Forget thinking you can’t get pregnant the first time, or that catching an STD won’t happen to you. If you’re having sex, getting busy or just fooling around, you need to be using (or at least thinking about) contraception, so here's your options.
These little latex socks are cheap, practical and safe - plus they're THE ONLY form of contraception that protects you from STIs (win!). Ignore your bae if he says, “but sex doesn’t feel the same” (not true) and keep your own supply handy. Condoms are very effective if used properly, just make sure you follow the instructions on the pack.
How it works: A condom prevents sperm from entering the vagina provided it’s used correctly.
Beware because… While condoms are effective, they can break. Help prevent this by checking the use-by date on the pack, store them away from sunlight and never use them with oil-based lubricants (like massage oil, baby oil or Vaseline). Use a water-based lubricant instead, and if the condom breaks or falls off stop having sex immediately and consider getting along to the chemist to get the morning-after pill (scroll right down for more on this).
Where do I get it?
From chemists, supermarkets, convenience stores, and even some vending machines. There’s lots of different brands in a range of prices (from $6.50-$15 per pack). Keep in mind that a female condom is now available.

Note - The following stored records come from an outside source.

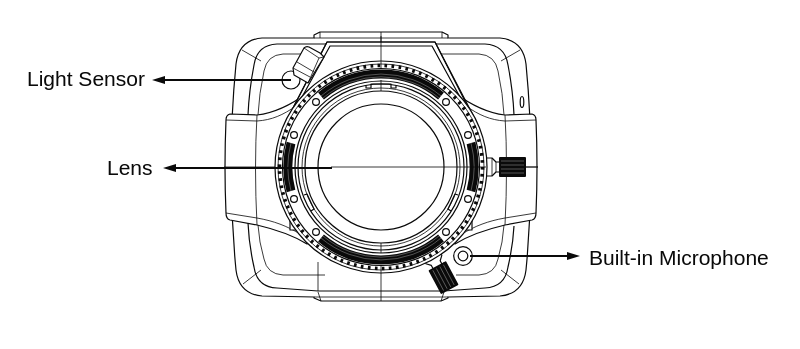
<!DOCTYPE html>
<html lang="en">
<head>
<meta charset="utf-8">
<title>Camera front view</title>
<style>
:root { --ink: #0a0a0a; --paper: #fff; }
* { box-sizing: border-box; }
html, body { margin: 0; overflow: hidden; background: var(--paper); }
.diagram { position: relative; width: 800px; height: 349px; margin: 0; overflow: hidden; background: var(--paper); color: var(--ink); }
.drawing { display: block; }
.label { position: absolute; font: 21px/24px "Liberation Sans", Arial, sans-serif; white-space: nowrap; }
.light-sensor { left: 27px; top: 67px; }
.lens { left: 107px; top: 156px; }
.microphone { left: 589px; top: 246px; }
.line { fill: none; stroke: var(--ink); stroke-width: 1.2; stroke-linejoin: round; }
.part { fill: var(--paper); stroke: var(--ink); stroke-width: 1.2; stroke-linejoin: round; }
.fine { fill: none; stroke: var(--ink); stroke-width: .8; }
.solid { fill: var(--ink); }
.grip { fill: none; stroke: var(--ink); stroke-width: 9; }
.groove { fill: none; stroke: var(--paper); stroke-width: .5; opacity: .6; }
.leader { fill: none; stroke: var(--ink); stroke-width: 1.8; }
</style>
</head>
<body>
<figure class="diagram">
<svg class="drawing" width="800" height="349" viewBox="0 0 800 349" role="img" aria-label="Front view of a camera with its light sensor, lens and built-in microphone">
  <defs>
    <g id="screw"><circle class="part" r="3.4"/></g>
    <path id="arrow" class="solid" d="M0 0L13-4V4Z"/>
    <g id="wing">
      <path class="part" d="M257 115L230 114Q226 115 226 120Q224 167 226 213Q226 219 230 220L257 225C274 229 291 234 307 244L330 225V110L307 93C291 105 274 113 257 115Z"/>
      <path class="fine" d="M226 120L257 121C272 120 283 115 296 106M226 213L257 218C274 221 287 226 300 234M257 115Q254 167 257 225M224 167H276"/>
    </g>
  </defs>

  <g id="housing">
    <path class="part" d="M314 38V35L320 32H442L448 35V38H500Q523 40 526 64Q536 167 526 270Q523 294 500 296L448 297V298L441 301H321L314 298V297L262 296Q239 294 236 270Q226 167 236 64Q239 40 262 38Z"/>
    <path class="fine" d="M314 38H448M314 297H448M320 32V38M442 32V38M318 292L321 301M444 292L441 301M381 32V43M381 272V301"/>
    <path class="line" d="M326 44H277Q257 45 254 65Q249 91 248 115M436 44H485Q505 45 508 65Q513 91 514 115M248 223Q249 245 254 267Q257 287 277 288L318 291H444L485 288Q505 287 508 267Q513 245 514 226"/>
    <path class="fine" d="M322 54H283Q267 55 264 71Q259 94 258 115M440 54H479Q495 55 498 71Q503 94 504 115M258 225Q259 242 264 259Q267 274 283 275H325M504 225Q503 242 498 259Q495 274 479 275H456"/>
    <path class="fine" d="M242 50L261 61M520 50L501 61M243 284L261 270M519 284L501 270M318 275V291M444 275V291"/>
    <ellipse class="line" cx="522" cy="102" rx="1.8" ry="5.5"/>
  </g>

  <use href="#wing"/>
  <use href="#wing" transform="translate(762 0) scale(-1 1)"/>

  <g id="front-plate">
    <path class="part" d="M294 106L327 42H435L472 115V230H290V115Z" stroke="none"/>
    <path class="line" d="M290 114L327 42H435L473 115M296 108L330 46H432L466 108"/>
    <path class="fine" d="M318 262V275M444 262V275M381 36V64"/>
  </g>

  <g id="light-sensor">
    <circle class="part" cx="291" cy="80" r="9"/>
    <path class="part" d="M293 68L304 48Q306 46 309 47L320 53L324 57L308 83L294 75Z"/>
    <path class="fine" d="M293 68L310 77M297 62L314 72M304 48L319 58L308 83M319 58L324 57"/>
  </g>

  <g id="focus-knob">
    <path class="part" d="M481 158H492L496 162H500V172H496L492 176H481Z"/>
    <path class="fine" d="M492 158V176M496 162V172"/>
    <rect class="solid" x="499" y="157" width="27" height="20" rx="1"/>
    <path class="groove" d="M501 161H524M501 165H524M501 169H524M501 173H524"/>
    <path class="fine" d="M526 167H538"/>
  </g>
  <g id="zoom-knob" transform="translate(432 256) rotate(62)">
    <path class="part" d="M-6-9H4L8-5H13V5H8L4 9H-6Z"/>
    <rect class="solid" x="11" y="-10" width="27" height="20" rx="1"/>
    <path class="groove" d="M13-6H36M13-2H36M13 2H36M13 6H36"/>
  </g>

  <g id="lens-ring">
    <circle class="part" cx="381" cy="167" r="106"/>
    <circle class="fine" cx="381" cy="167" r="103"/>
    <circle cx="381" cy="167" r="101.5" fill="none" stroke="var(--ink)" stroke-width="3.6" pathLength="90" stroke-dasharray=".38 .62"/>
    <circle class="line" cx="381" cy="167" r="98.5"/>
    <path class="grip" d="M321 96A93 93 0 0 1 441 96M321 238A93 93 0 0 0 441 238M291 191A93 93 0 0 1 291 143M471 143A93 93 0 0 1 471 191"/>
    <path class="groove" d="M323 98A90 90 0 0 1 439 98M321 96A93 93 0 0 1 441 96M323 236A90 90 0 0 0 439 236M321 238A93 93 0 0 0 441 238M291 191A93 93 0 0 1 291 143M471 143A93 93 0 0 1 471 191"/>
    <use href="#screw" x="316" y="102"/>
    <use href="#screw" x="446" y="102"/>
    <use href="#screw" x="294" y="135"/>
    <use href="#screw" x="468" y="135"/>
    <use href="#screw" x="294" y="199"/>
    <use href="#screw" x="468" y="199"/>
    <use href="#screw" x="316" y="232"/>
    <use href="#screw" x="446" y="232"/>
    <circle class="line" cx="381" cy="167" r="86"/>
    <circle class="line" cx="381" cy="167" r="83"/>
    <circle class="fine" cx="381" cy="167" r="79"/>
    <circle class="line" cx="381" cy="167" r="76"/>
    <path class="line" d="M366 85V88H371V84H391V88H396V85M304 195L307 194L314 209L311 211M458 195L455 194L448 209L451 211"/>
    <circle class="line" cx="381" cy="167" r="63"/>
    <path class="fine" d="M331 167H486M381 61V69M381 265V273M381 80V91M381 243V253"/>
  </g>

  <g id="microphone">
    <circle class="part" cx="463" cy="256" r="9.3" stroke-width="1.6"/>
    <circle class="line" cx="463" cy="256" r="4.8" stroke-width="1.6"/>
  </g>

  <g id="leaders">
    <path class="leader" d="M163 80H291M174 168H332M470 256H569"/>
    <use href="#arrow" x="152" y="80"/>
    <use href="#arrow" x="163" y="168"/>
    <use href="#arrow" transform="translate(580 256) scale(-1 1)"/>
  </g>
</svg>
<span class="label light-sensor">Light Sensor</span>
<span class="label lens">Lens</span>
<span class="label microphone">Built-in Microphone</span>
</figure>
</body>
</html>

It’s still relatively new, but ask your local Family Planning Clinic if you’d like to know more.
The pill is the most suited to gals in a committed #ship - who know their bae's sexual history - coz it doesn’t protect you from STIs. It's 99% effective at preventing pregnancy provided it’s used the right way.
How it works: There are many different brands of Pill, but all fall into one of two categories: 1) The combined pill (which contains a combination of two hormones, oestrogen and progesterone) works by stopping the ovary releasing an egg. 2) The mini pill contains only one hormone (progesterone). It works by thickening the cervical mucus, to prevent sperm from entering the uterus. Your doctor will advise which type is best for you.
Beware because… There can be some side effects, but if they do occur you can try a different brand of Pill (there are lots) until you find one which is right for you. Possible side effects when using the Pill are increased irritability, acne, weight gain, enlarged and tender breasts and skin pigmentation. The benefits are that it can regulate your period and reduce acne. Keep in mind that vomiting, diarrhoea and some antibiotics can reduce the Pill's effectiveness, and it won’t work unless you take it around the same time each day. It’s a good idea to set your phone alarm so you don't forget.
Where do I get it?
On prescription from a doctor or Family Planning Clinic. Making an appointment might seem a bit scary, but remember that all consultations are confidential. Prices for the Pill range from $35 for a four-month supply for the older brands. Newer brands can cost up to $283 for a year’s supply.
This is a shallow rubber cap (sometimes used with spermicidal foam or jelly) that sits over the cervix. An alternative is the cervical cap (a smaller version), if you find the diaphragm uncomfortable.
How it works: It prevents sperm from meeting up with the ovum. You put it in before sex and have to leave it there for at least six hours afterwards. It can be tricky to insert at first, so practise a few times to avoid any awk moments in the bedroom.
Beware because… It can be tricky to use. The diaphragm is less effective than many other forms of contraception, and can have a failure rate of up to 20%.
Where do I get it?
From a GP or family planning clinic; it's a flat fee of about $70–90 and it lasts a couple years.
This is a high-dose injection of a hormone called progesterone, given once every three months.
How it works: Like the pill, Depo prevents eggs being released. If the sight of a needle makes you squirm, this isn’t for you. But if you’re hopeless at remembering to take the Pill, it's perfect. Depo usually makes your period stop after you’ve used it for a while. Some gals experience unpredictable bleeding or spotting (usually light).
Beware because… Side effects can include breast tenderness, weight gain, depression and spotting (in some cases). If you stop taking the shot, it can take up to six months to a year before your fertility returns to normal.
Where do I get it?
Your doctor will issue a prescription and each injection costs around $25-30.
This 4cm plastic rod is inserted on the inside of the arm and steadily releases a small amount of hormone. It lasts for three years.
How it works? It contains a hormone that helps prevent pregnancy, much like the Pill only once it's inserted you can forget about it as it'll do all the work for you.
Beware because… It doesn't protect against STIs and is only 99.8 per cent effective. It can also mess with your periods - they may become heavier or lighter or even longer.
Where do I get it? Your local GP or Family Planning Clinic can help you out. The implant will set you back about $35.
Only in an emergency… The morning-after pill
The morning-after pill is a last resort after unsafe sex (or the condom breaks), but it is absolutely not contraception and doesn’t protect against STIs.
How it works? The morning-after pill is one single pill that must be taken no later than 72 hours after unprotected sex. This high dosage of contraceptive alters the lining of the uterus, so the egg can’t implant.
Beware because… It can cause nausea.
Where do I get it? You can now buy this over-the-counter at any chemist and it usually costs about $18.